Buchanan: The employer should not consider a mere tip from another employee to constitute knowledge that an employee is out of status. An employer acting on such a tip alone could be found to have violated anti-discrimination laws.
According to ICE, "tips and leads should not always be presumed to be credible. An employer is cautioned against responding to tips that have no indicia of reliability, such as unsubstantiated, retaliatory, or anonymous tips."
An April 1999 opinion letter from the Immigration and Naturalization Service general counsel noted that if an employer receives a tip from an employee indicating that another employee is not authorized to be employed, and the employer later receives a Social Security no-match letter, the employer would likely have constructive knowledge based on a "totality of the circumstances."
SHRM Online: What if an employee later presents a Social Security number [SSN] that is different from the number given when the Form I-9 was completed?
Buchanan: Because a person is assigned only one SSN in his or her lifetime, an employee who comes to an employer with a number different from the one [provided] at the time of hire should be viewed with suspicion. The odds are that the employee used a false number to begin work and has somehow been able to obtain a valid SSN later, such as through a green-card application filed independently of the employer.
The same principle normally applies with an "A" or "alien number." An employee should have only one alien number. The number does not change upon renewal of a permanent resident card or moving from an employment authorization card to a permanent resident card.
Employers will, of course, want to speak to employment counsel involving a violation of an employer's policies regarding making false statements during the hiring process.
With respect to IRCA, the employer should inquire into the circumstances surrounding obtaining the new number. However, the employer is not required to terminate the employee even if the employee admits making a false statement, and the employer would be able to continue employing the person if it had no knowledge of his or her previous lack of work authorization. In this case, a new Form I-9 should be completed with the old Form I-9 attached with an explanation.

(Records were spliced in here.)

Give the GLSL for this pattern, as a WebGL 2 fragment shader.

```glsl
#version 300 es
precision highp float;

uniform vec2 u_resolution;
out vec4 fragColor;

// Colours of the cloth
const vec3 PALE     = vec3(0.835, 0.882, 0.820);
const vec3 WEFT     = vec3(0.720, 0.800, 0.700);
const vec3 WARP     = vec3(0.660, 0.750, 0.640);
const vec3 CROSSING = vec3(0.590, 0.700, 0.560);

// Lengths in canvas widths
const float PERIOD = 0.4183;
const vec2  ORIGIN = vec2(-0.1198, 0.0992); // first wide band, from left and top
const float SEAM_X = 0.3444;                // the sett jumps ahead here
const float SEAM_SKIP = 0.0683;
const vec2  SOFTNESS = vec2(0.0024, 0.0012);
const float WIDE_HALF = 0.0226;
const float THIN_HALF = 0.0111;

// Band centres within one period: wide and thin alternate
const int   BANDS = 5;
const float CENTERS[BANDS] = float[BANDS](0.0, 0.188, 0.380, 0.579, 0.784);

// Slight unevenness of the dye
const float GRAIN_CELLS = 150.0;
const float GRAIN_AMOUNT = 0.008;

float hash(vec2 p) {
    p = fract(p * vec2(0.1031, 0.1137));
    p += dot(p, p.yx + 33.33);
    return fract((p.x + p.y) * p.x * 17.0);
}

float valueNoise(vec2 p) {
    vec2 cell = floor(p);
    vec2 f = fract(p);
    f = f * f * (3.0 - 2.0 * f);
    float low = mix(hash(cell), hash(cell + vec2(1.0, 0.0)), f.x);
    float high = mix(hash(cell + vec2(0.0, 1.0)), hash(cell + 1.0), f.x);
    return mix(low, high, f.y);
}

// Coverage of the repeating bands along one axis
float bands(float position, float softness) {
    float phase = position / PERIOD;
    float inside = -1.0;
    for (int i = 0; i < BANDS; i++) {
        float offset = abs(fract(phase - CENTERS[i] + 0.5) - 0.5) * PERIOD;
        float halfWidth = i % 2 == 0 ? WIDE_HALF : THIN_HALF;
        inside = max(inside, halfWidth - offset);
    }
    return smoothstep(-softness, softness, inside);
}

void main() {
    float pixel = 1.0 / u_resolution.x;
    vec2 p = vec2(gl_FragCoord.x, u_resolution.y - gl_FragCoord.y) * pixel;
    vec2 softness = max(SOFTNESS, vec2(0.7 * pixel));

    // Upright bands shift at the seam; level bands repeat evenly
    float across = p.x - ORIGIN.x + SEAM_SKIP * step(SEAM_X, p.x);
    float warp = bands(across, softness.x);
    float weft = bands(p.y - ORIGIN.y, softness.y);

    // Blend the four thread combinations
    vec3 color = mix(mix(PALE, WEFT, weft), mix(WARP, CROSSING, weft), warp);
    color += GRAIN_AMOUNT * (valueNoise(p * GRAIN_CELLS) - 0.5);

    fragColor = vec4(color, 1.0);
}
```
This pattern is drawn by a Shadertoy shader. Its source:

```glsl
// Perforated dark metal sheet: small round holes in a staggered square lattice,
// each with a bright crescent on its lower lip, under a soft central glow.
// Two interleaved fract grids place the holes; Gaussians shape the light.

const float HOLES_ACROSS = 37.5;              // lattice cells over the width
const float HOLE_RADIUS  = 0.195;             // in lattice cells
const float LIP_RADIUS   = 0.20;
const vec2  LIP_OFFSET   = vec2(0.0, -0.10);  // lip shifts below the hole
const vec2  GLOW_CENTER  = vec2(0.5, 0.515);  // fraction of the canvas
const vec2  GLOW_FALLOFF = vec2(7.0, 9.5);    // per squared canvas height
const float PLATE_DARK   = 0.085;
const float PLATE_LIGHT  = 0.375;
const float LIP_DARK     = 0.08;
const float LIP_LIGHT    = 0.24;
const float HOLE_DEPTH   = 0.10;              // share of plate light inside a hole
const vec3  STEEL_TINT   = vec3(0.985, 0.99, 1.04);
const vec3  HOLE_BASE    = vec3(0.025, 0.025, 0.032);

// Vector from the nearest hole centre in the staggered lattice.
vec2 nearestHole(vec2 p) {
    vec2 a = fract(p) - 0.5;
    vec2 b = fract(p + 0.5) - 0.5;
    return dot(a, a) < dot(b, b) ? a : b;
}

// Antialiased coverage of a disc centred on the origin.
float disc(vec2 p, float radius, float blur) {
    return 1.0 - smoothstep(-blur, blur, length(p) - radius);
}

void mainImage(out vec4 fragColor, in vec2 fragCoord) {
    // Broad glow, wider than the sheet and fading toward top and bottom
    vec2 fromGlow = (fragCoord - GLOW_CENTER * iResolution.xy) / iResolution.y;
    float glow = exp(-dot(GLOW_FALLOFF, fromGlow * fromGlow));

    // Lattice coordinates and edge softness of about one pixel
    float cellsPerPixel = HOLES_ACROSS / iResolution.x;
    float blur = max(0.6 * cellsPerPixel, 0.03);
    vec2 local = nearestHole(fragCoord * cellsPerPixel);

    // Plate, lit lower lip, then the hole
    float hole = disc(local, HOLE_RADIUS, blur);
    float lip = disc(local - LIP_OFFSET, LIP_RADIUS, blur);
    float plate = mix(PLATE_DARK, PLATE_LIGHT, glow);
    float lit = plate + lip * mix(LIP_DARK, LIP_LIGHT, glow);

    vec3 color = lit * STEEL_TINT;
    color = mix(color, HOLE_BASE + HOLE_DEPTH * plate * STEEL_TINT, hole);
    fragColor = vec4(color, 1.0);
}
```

The employer should correct the number with the IRS so taxes are properly withheld.
SHRM Online: Is an employer liable if it uses a contractor and knows the contractor's employees are not authorized to work?

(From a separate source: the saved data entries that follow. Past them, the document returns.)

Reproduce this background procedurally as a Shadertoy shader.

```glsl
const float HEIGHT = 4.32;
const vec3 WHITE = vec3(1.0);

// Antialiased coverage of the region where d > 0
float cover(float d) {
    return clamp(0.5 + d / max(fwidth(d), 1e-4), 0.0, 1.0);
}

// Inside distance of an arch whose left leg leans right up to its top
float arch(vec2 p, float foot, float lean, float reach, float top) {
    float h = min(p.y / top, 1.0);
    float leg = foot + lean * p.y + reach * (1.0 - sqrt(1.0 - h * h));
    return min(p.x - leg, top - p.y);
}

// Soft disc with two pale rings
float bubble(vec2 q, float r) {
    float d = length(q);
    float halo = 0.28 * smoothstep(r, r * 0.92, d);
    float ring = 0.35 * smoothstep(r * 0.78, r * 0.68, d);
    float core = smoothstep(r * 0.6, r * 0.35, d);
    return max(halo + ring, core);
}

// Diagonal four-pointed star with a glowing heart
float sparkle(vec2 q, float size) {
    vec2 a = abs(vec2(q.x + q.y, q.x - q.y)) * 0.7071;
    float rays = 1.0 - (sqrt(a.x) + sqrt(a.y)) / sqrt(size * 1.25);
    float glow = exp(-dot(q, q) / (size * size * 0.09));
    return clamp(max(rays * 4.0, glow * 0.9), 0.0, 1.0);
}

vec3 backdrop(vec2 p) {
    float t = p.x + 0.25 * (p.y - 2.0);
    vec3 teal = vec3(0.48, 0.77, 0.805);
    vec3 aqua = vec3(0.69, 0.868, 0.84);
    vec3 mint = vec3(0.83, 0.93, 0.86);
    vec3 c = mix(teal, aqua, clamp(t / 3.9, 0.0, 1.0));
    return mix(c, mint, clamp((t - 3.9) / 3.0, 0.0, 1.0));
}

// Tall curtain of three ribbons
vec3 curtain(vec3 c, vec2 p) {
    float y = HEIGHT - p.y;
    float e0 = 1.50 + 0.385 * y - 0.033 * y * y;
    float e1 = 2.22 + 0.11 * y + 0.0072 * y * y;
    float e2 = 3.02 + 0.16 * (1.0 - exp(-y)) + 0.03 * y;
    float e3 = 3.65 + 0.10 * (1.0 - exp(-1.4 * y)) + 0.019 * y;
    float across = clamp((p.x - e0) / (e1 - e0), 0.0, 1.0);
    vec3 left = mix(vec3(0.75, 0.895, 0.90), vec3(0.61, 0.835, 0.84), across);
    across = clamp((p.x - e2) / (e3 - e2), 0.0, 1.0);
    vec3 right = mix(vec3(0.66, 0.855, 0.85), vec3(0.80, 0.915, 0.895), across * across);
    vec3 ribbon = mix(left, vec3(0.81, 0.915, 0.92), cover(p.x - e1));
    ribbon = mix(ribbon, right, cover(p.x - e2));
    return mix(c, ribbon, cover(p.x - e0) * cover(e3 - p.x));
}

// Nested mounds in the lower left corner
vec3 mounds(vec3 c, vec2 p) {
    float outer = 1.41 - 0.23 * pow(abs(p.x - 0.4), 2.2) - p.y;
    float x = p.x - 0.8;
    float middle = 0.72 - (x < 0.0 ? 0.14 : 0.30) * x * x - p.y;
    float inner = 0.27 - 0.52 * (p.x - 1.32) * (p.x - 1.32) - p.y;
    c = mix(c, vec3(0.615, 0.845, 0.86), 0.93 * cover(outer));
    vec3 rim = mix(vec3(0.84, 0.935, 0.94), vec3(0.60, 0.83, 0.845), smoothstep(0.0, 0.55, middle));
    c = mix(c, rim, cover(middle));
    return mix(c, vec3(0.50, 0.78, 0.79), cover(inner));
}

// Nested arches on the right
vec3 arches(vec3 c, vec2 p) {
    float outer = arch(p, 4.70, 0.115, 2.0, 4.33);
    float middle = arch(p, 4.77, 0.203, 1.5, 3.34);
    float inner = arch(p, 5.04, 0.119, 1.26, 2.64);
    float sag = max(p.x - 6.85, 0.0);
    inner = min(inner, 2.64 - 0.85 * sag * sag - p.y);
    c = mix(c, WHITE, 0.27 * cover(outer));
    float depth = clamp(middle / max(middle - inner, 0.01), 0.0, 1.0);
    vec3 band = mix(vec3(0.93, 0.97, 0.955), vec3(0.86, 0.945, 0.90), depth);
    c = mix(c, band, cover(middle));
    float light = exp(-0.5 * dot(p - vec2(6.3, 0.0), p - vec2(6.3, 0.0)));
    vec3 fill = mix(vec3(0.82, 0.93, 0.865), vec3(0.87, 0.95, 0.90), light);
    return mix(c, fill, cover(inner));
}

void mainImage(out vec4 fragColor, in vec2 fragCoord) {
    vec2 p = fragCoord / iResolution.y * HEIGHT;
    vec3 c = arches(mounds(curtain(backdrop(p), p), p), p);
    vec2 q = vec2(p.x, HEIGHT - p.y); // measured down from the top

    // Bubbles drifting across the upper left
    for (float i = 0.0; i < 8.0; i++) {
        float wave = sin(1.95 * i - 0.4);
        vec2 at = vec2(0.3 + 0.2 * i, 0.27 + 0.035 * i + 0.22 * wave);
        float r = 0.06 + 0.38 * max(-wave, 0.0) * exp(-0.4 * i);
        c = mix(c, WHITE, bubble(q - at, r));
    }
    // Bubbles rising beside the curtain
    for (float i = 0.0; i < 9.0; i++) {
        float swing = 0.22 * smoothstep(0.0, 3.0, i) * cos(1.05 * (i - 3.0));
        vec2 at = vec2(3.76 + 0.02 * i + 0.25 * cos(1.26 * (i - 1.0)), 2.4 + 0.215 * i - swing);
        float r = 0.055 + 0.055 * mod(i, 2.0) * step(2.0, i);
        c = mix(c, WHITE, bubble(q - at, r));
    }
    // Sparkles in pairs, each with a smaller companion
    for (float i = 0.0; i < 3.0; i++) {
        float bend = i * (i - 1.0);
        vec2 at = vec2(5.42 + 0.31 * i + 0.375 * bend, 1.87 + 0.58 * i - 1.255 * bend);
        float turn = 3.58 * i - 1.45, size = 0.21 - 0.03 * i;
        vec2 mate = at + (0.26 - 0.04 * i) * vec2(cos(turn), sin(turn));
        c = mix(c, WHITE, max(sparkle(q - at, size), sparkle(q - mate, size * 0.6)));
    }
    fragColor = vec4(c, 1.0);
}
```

Buchanan: Yes. DHS regulations state that any person who uses a contract, subcontract or exchange to obtain the labor or services of a foreign employee in the United States, knowing that the employee is unauthorized to work, should be considered to have hired the employee for purposes of determining if a person has violated IRCA.
SHRM Online: Can failing to complete a Form I-9 or completing it improperly be considered having constructive knowledge of unlawful employment?

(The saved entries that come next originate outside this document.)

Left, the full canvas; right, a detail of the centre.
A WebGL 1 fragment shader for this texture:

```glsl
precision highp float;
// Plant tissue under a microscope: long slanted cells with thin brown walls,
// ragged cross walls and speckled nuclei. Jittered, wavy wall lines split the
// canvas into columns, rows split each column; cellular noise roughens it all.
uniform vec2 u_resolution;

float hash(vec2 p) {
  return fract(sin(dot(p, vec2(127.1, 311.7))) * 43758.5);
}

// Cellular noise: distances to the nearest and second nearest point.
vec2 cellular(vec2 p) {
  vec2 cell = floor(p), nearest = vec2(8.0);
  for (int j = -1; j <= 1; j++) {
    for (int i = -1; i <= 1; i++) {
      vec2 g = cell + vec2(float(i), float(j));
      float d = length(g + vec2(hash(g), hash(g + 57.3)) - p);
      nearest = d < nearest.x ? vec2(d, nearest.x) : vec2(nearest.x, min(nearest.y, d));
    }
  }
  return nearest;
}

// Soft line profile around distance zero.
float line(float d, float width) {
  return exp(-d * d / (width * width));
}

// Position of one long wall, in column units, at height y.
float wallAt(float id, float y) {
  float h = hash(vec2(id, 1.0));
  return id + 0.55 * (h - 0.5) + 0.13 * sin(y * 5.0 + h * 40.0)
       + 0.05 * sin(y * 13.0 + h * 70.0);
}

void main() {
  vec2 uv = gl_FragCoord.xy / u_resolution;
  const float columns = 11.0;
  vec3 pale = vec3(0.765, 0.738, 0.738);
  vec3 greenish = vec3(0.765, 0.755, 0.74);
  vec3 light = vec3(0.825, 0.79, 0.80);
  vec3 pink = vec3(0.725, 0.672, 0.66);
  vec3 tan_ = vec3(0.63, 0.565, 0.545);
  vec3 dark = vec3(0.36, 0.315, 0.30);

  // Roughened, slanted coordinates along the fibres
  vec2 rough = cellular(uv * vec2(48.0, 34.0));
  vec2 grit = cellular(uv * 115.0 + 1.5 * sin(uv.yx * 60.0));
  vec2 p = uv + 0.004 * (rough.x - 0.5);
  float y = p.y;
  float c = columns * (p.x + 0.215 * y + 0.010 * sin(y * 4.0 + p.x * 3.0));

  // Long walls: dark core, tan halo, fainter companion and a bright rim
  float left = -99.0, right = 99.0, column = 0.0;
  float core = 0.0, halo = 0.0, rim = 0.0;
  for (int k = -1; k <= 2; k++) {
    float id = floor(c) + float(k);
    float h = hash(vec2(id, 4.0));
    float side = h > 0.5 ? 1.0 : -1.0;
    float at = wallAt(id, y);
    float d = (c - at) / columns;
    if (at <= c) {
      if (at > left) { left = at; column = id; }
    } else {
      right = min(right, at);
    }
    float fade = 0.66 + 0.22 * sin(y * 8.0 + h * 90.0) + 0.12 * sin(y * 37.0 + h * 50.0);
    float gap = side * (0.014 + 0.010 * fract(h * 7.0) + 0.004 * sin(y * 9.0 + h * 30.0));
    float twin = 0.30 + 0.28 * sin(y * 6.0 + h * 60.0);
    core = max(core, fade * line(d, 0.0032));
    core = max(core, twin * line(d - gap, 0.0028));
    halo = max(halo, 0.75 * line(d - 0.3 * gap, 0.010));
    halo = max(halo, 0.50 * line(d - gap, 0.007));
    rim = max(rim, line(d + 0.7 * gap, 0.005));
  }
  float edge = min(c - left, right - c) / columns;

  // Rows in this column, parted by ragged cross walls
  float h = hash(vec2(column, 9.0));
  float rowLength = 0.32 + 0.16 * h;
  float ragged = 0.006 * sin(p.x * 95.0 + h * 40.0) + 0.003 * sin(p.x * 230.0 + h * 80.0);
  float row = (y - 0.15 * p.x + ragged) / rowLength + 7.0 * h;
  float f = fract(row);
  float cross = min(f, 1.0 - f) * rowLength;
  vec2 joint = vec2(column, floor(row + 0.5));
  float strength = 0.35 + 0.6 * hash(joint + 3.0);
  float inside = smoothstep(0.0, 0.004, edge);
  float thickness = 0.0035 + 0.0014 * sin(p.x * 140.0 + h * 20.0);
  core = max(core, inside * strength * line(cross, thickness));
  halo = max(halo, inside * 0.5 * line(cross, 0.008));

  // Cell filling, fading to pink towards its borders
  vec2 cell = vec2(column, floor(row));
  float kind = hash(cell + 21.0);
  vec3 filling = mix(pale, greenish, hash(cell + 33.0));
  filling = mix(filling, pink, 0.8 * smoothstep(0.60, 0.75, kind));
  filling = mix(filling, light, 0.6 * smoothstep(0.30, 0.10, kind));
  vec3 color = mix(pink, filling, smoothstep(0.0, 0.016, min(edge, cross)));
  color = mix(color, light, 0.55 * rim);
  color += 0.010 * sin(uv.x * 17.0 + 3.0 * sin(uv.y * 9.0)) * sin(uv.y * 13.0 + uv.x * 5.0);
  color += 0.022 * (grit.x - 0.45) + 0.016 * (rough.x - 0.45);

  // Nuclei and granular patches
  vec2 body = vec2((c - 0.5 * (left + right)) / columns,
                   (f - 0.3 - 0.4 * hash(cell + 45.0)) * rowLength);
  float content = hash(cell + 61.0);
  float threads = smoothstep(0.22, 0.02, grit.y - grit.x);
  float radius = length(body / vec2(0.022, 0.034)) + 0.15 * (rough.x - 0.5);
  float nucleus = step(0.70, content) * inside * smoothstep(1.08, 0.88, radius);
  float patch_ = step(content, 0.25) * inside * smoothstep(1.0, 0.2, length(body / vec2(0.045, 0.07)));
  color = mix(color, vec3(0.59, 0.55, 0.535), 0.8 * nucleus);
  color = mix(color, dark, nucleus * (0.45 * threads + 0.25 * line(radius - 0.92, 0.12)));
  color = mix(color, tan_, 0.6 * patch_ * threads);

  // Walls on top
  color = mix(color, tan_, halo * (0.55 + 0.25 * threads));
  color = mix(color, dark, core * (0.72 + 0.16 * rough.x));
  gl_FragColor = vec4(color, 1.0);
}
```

Buchanan: Yes. In various cases, employers have been held to have had constructive knowledge that an employee was unauthorized to work, even if the employer had no direct knowledge of the employee's employment status. Courts have held that employers are not excused simply because there is a Form I-9 if the form itself was not properly completed. A court would look to the circumstances surrounding the particular form and use a standard of what is reasonable to determine if an employer should have known that an employee was likely not authorized.
SHRM Online: Can failing to reverify workers be considered having constructive knowledge of unlawful employment?
Buchanan: Yes. Courts have found that an employer that fails to reverify a Form I-9 when reverification is required will usually have constructive knowledge that an employee is unauthorized to work. The more complicated question is what to do when the employee presents documentation that does not relate to the expired document presented at the time of hire. ICE and the courts have held that an employer has an obligation to make an inquiry regarding the continuing employment authorization, although this would seem to violate the anti-discrimination rules in IRCA that bar employers from specifying which documents an employee may submit.